# Task item
Each entry below is to be restated word for word, with no pictures carried over.

(Saved data entries)
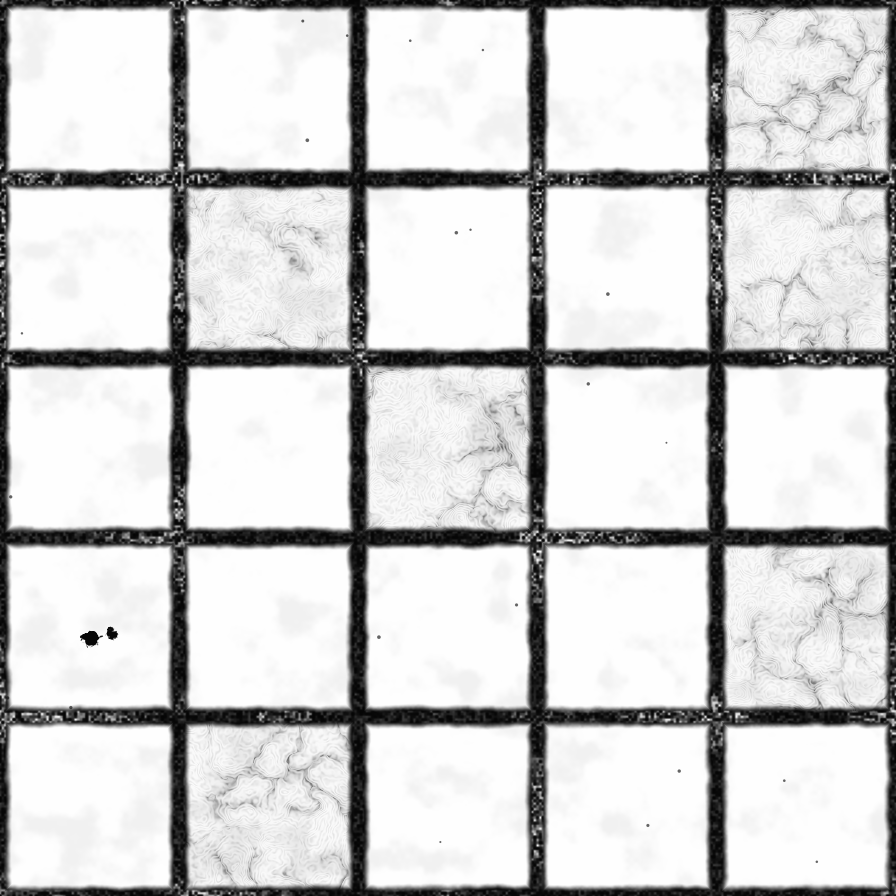
This texture map is drawn by a WebGL 1 fragment shader. Its source:

```glsl
precision highp float;

uniform vec2 u_resolution;

float hash(vec2 p) {
  vec3 q = fract(p.xyx * 0.1031);
  q += dot(q, q.yzx + 33.33);
  return fract((q.x + q.y) * q.z);
}

// Value noise that wraps after "period" lattice steps
float noise(vec2 p, float period) {
  vec2 i = floor(p), f = fract(p);
  f = f * f * (3.0 - 2.0 * f);
  vec2 a = mod(i, period), b = mod(i + 1.0, period);
  return mix(mix(hash(a), hash(vec2(b.x, a.y)), f.x),
             mix(hash(vec2(a.x, b.y)), hash(b), f.x), f.y);
}

// p spans 0..5 across the canvas; frequency is a whole number per tile
float fbm(vec2 p, float frequency) {
  float sum = 0.0, weight = 0.533;
  for (int i = 0; i < 4; i++) {
    sum += weight * noise(p * frequency, 5.0 * frequency);
    frequency *= 2.0;
    weight *= 0.5;
  }
  return sum;
}

// Distances to the nearest and second nearest scattered point
vec2 voronoi(vec2 p, float period) {
  vec2 cell = floor(p), nearest = vec2(9.0);
  for (int y = -1; y <= 1; y++) {
    for (int x = -1; x <= 1; x++) {
      vec2 id = cell + vec2(x, y), key = mod(id, period);
      vec2 point = id + 0.1 + 0.8 * vec2(hash(key + 17.0), hash(key + 71.0));
      float d = length(p - point);
      nearest = d < nearest.x ? vec2(d, nearest.x) : vec2(nearest.x, min(nearest.y, d));
    }
  }
  return nearest;
}

// Which tiles have the crumpled surface
bool isCrumpled(vec2 id) {
  float beat = mod(id.y, 3.0);
  bool rightColumn = id.x > 3.5 && id.y > 0.5 && beat < 1.5;
  bool secondColumn = abs(id.x - 1.0) < 0.5 && beat < 0.5;
  bool centre = length(id - 2.0) < 0.5;
  return rightColumn || secondColumn || centre;
}

float crumpledShade(vec2 p, float grain) {
  vec2 warp = vec2(fbm(p, 4.0), fbm(p + vec2(2.0, 3.0), 4.0)) - 0.5;
  vec2 d = voronoi((p + 0.4 * warp) * 4.0, 20.0);
  float fade = smoothstep(0.32, 0.68, fbm(p + vec2(3.0, 1.0), 3.0));
  float crease = exp(-7.0 * (d.y - d.x)) * fade;
  float strands = 0.5 + 0.5 * sin(55.0 * (d.x + 0.7 * fbm(p, 7.0)));
  float dark = 0.015 + 0.2 * crease + strands * grain * (0.09 + 0.35 * crease);
  dark += 0.06 * smoothstep(0.45, 0.8, fbm(p, 6.0));
  return 0.995 - dark;
}

float plainShade(vec2 p) {
  float shade = 0.995 - 0.05 * smoothstep(0.52, 0.8, fbm(p, 5.0));
  // Sparse pinprick specks
  vec2 id = floor(p * 12.0);
  vec2 offset = fract(p * 12.0) - 0.25 - 0.5 * vec2(hash(id + 5.0), hash(id + 9.0));
  float radius = 0.04 + 0.07 * hash(id + 3.0);
  float speck = 1.0 - smoothstep(radius - 0.03, radius + 0.06, length(offset));
  return shade - 0.6 * speck * step(0.991, hash(id + 31.0));
}

// Ragged ink spot
float blot(vec2 p, vec2 centre, float radius) {
  float d = length(p - centre) + 0.09 * (fbm(p, 20.0) - 0.5);
  return 1.0 - smoothstep(radius - 0.005, radius + 0.005, d);
}

void main() {
  vec2 p = 5.0 * gl_FragCoord.xy / u_resolution;
  vec2 local = fract(p);
  float grain = noise(p * 64.0, 320.0);

  // Tile surfaces
  float tile = isCrumpled(floor(p)) ? crumpledShade(p, grain) : plainShade(p);
  float ink = max(blot(p, vec2(0.514, 1.432), 0.036), blot(p, vec2(0.625, 1.465), 0.017));
  tile = mix(tile, 0.03, ink);

  // Grout with speckled, worn patches along its core
  vec2 border = min(local, 1.0 - local);
  float d = min(border.x, border.y);
  float wear = smoothstep(0.57, 0.76, fbm(p + vec2(1.0, 2.0), 2.0));
  float core = 1.0 - smoothstep(0.022, 0.042, d);
  float grout = 0.02 + core * grain * grain * (0.22 + 0.75 * wear);

  // Uneven soft border
  float ragged = d + 0.03 * (fbm(p, 9.0) - 0.5);
  float shade = mix(grout, tile, smoothstep(0.024, 0.07, ragged));
  gl_FragColor = vec4(vec3(shade), 1.0);
}
```
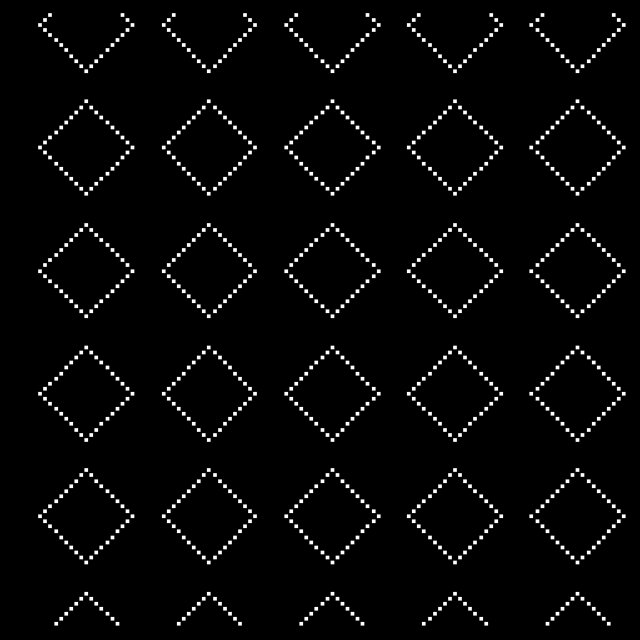
Give the GLSL for this pattern, as a WebGL 1 fragment shader.

```glsl
precision highp float;

// Rows of diamond outlines made of small square dots on black.
// A repeated Manhattan distance picks the lattice points on an outline;
// each point is snapped to a finer grid so that all dots look alike.

uniform vec2 u_resolution;

const float GRID = 512.0;                  // fine grid units across the canvas
const float LATTICE = 125.0;               // lattice steps across the canvas
const float PITCH = GRID / LATTICE;        // fine grid units per lattice step
const float PERIOD = 24.0;                 // steps from one diamond to the next
const float RADIUS = 9.0;                  // steps from centre to corner
const vec2 CENTRE = vec2(17.0, 5.0);       // one diamond, from the upper left
const float FIRST = 3.0;                   // first lattice row and column in use
const float LAST = 122.0;                  // last lattice row and column in use
const float DOT_WIDTH = 2.95;              // side of a dot in fine grid units
const vec3 BACKGROUND = vec3(0.0);
const vec3 DOT_COLOUR = vec3(1.0);

// Lattice point whose snapped dot may cover this position.
vec2 nearestPoint(vec2 position) {
  return ceil((floor(position) + 3.0) / PITCH) - 1.0;
}

// Square dot, its sides smoothed over one pixel.
float dotShade(vec2 offset, float pixel) {
  vec2 cover = clamp((0.5 * DOT_WIDTH - abs(offset)) / pixel + 0.5, 0.0, 1.0);
  return cover.x * cover.y;
}

// 1 where a lattice point lies on a diamond outline, otherwise 0.
float onDiamond(vec2 point) {
  vec2 fromCentre = abs(mod(point - CENTRE + 0.5 * PERIOD, PERIOD) - 0.5 * PERIOD);
  return 1.0 - step(0.5, abs(fromCentre.x + fromCentre.y - RADIUS));
}

// 1 inside the used part of the lattice, otherwise 0.
float insideField(vec2 point) {
  vec2 inside = step(FIRST - 0.5, point) * step(point, vec2(LAST + 0.5));
  return inside.x * inside.y;
}

void main() {
  // Position in fine grid units, measured from the upper left.
  float side = min(u_resolution.x, u_resolution.y);
  vec2 position = gl_FragCoord.xy / side * GRID;
  position.y = GRID - position.y;
  float pixel = GRID / side;

  vec2 point = nearestPoint(position);
  vec2 snapped = floor(point * PITCH);
  float shade = dotShade(position - snapped, pixel) * onDiamond(point) * insideField(point);

  gl_FragColor = vec4(mix(BACKGROUND, DOT_COLOUR, shade), 1.0);
}
```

# Completed exercise
This texture map is drawn by a WebGL 1 fragment shader. Its source:

```glsl
precision highp float;

uniform vec2 u_resolution;

float hash(vec2 p) {
  vec3 q = fract(p.xyx * 0.1031);
  q += dot(q, q.yzx + 33.33);
  return fract((q.x + q.y) * q.z);
}

// Value noise that wraps after "period" lattice steps
float noise(vec2 p, float period) {
  vec2 i = floor(p), f = fract(p);
  f = f * f * (3.0 - 2.0 * f);
  vec2 a = mod(i, period), b = mod(i + 1.0, period);
  return mix(mix(hash(a), hash(vec2(b.x, a.y)), f.x),
             mix(hash(vec2(a.x, b.y)), hash(b), f.x), f.y);
}

// p spans 0..5 across the canvas; frequency is a whole number per tile
float fbm(vec2 p, float frequency) {
  float sum = 0.0, weight = 0.533;
  for (int i = 0; i < 4; i++) {
    sum += weight * noise(p * frequency, 5.0 * frequency);
    frequency *= 2.0;
    weight *= 0.5;
  }
  return sum;
}

// Distances to the nearest and second nearest scattered point
vec2 voronoi(vec2 p, float period) {
  vec2 cell = floor(p), nearest = vec2(9.0);
  for (int y = -1; y <= 1; y++) {
    for (int x = -1; x <= 1; x++) {
      vec2 id = cell + vec2(x, y), key = mod(id, period);
      vec2 point = id + 0.1 + 0.8 * vec2(hash(key + 17.0), hash(key + 71.0));
      float d = length(p - point);
      nearest = d < nearest.x ? vec2(d, nearest.x) : vec2(nearest.x, min(nearest.y, d));
    }
  }
  return nearest;
}

// Which tiles have the crumpled surface
bool isCrumpled(vec2 id) {
  float beat = mod(id.y, 3.0);
  bool rightColumn = id.x > 3.5 && id.y > 0.5 && beat < 1.5;
  bool secondColumn = abs(id.x - 1.0) < 0.5 && beat < 0.5;
  bool centre = length(id - 2.0) < 0.5;
  return rightColumn || secondColumn || centre;
}

float crumpledShade(vec2 p, float grain) {
  vec2 warp = vec2(fbm(p, 4.0), fbm(p + vec2(2.0, 3.0), 4.0)) - 0.5;
  vec2 d = voronoi((p + 0.4 * warp) * 4.0, 20.0);
  float fade = smoothstep(0.32, 0.68, fbm(p + vec2(3.0, 1.0), 3.0));
  float crease = exp(-7.0 * (d.y - d.x)) * fade;
  float strands = 0.5 + 0.5 * sin(55.0 * (d.x + 0.7 * fbm(p, 7.0)));
  float dark = 0.015 + 0.2 * crease + strands * grain * (0.09 + 0.35 * crease);
  dark += 0.06 * smoothstep(0.45, 0.8, fbm(p, 6.0));
  return 0.995 - dark;
}

float plainShade(vec2 p) {
  float shade = 0.995 - 0.05 * smoothstep(0.52, 0.8, fbm(p, 5.0));
  // Sparse pinprick specks
  vec2 id = floor(p * 12.0);
  vec2 offset = fract(p * 12.0) - 0.25 - 0.5 * vec2(hash(id + 5.0), hash(id + 9.0));
  float radius = 0.04 + 0.07 * hash(id + 3.0);
  float speck = 1.0 - smoothstep(radius - 0.03, radius + 0.06, length(offset));
  return shade - 0.6 * speck * step(0.991, hash(id + 31.0));
}

// Ragged ink spot
float blot(vec2 p, vec2 centre, float radius) {
  float d = length(p - centre) + 0.09 * (fbm(p, 20.0) - 0.5);
  return 1.0 - smoothstep(radius - 0.005, radius + 0.005, d);
}

void main() {
  vec2 p = 5.0 * gl_FragCoord.xy / u_resolution;
  vec2 local = fract(p);
  float grain = noise(p * 64.0, 320.0);

  // Tile surfaces
  float tile = isCrumpled(floor(p)) ? crumpledShade(p, grain) : plainShade(p);
  float ink = max(blot(p, vec2(0.514, 1.432), 0.036), blot(p, vec2(0.625, 1.465), 0.017));
  tile = mix(tile, 0.03, ink);

  // Grout with speckled, worn patches along its core
  vec2 border = min(local, 1.0 - local);
  float d = min(border.x, border.y);
  float wear = smoothstep(0.57, 0.76, fbm(p + vec2(1.0, 2.0), 2.0));
  float core = 1.0 - smoothstep(0.022, 0.042, d);
  float grout = 0.02 + core * grain * grain * (0.22 + 0.75 * wear);

  // Uneven soft border
  float ragged = d + 0.03 * (fbm(p, 9.0) - 0.5);
  float shade = mix(grout, tile, smoothstep(0.024, 0.07, ragged));
  gl_FragColor = vec4(vec3(shade), 1.0);
}
```
Give the GLSL for this pattern, as a WebGL 1 fragment shader.

```glsl
precision highp float;

// Rows of diamond outlines made of small square dots on black.
// A repeated Manhattan distance picks the lattice points on an outline;
// each point is snapped to a finer grid so that all dots look alike.

uniform vec2 u_resolution;

const float GRID = 512.0;                  // fine grid units across the canvas
const float LATTICE = 125.0;               // lattice steps across the canvas
const float PITCH = GRID / LATTICE;        // fine grid units per lattice step
const float PERIOD = 24.0;                 // steps from one diamond to the next
const float RADIUS = 9.0;                  // steps from centre to corner
const vec2 CENTRE = vec2(17.0, 5.0);       // one diamond, from the upper left
const float FIRST = 3.0;                   // first lattice row and column in use
const float LAST = 122.0;                  // last lattice row and column in use
const float DOT_WIDTH = 2.95;              // side of a dot in fine grid units
const vec3 BACKGROUND = vec3(0.0);
const vec3 DOT_COLOUR = vec3(1.0);

// Lattice point whose snapped dot may cover this position.
vec2 nearestPoint(vec2 position) {
  return ceil((floor(position) + 3.0) / PITCH) - 1.0;
}

// Square dot, its sides smoothed over one pixel.
float dotShade(vec2 offset, float pixel) {
  vec2 cover = clamp((0.5 * DOT_WIDTH - abs(offset)) / pixel + 0.5, 0.0, 1.0);
  return cover.x * cover.y;
}

// 1 where a lattice point lies on a diamond outline, otherwise 0.
float onDiamond(vec2 point) {
  vec2 fromCentre = abs(mod(point - CENTRE + 0.5 * PERIOD, PERIOD) - 0.5 * PERIOD);
  return 1.0 - step(0.5, abs(fromCentre.x + fromCentre.y - RADIUS));
}

// 1 inside the used part of the lattice, otherwise 0.
float insideField(vec2 point) {
  vec2 inside = step(FIRST - 0.5, point) * step(point, vec2(LAST + 0.5));
  return inside.x * inside.y;
}

void main() {
  // Position in fine grid units, measured from the upper left.
  float side = min(u_resolution.x, u_resolution.y);
  vec2 position = gl_FragCoord.xy / side * GRID;
  position.y = GRID - position.y;
  float pixel = GRID / side;

  vec2 point = nearestPoint(position);
  vec2 snapped = floor(point * PITCH);
  float shade = dotShade(position - snapped, pixel) * onDiamond(point) * insideField(point);

  gl_FragColor = vec4(mix(BACKGROUND, DOT_COLOUR, shade), 1.0);
}
```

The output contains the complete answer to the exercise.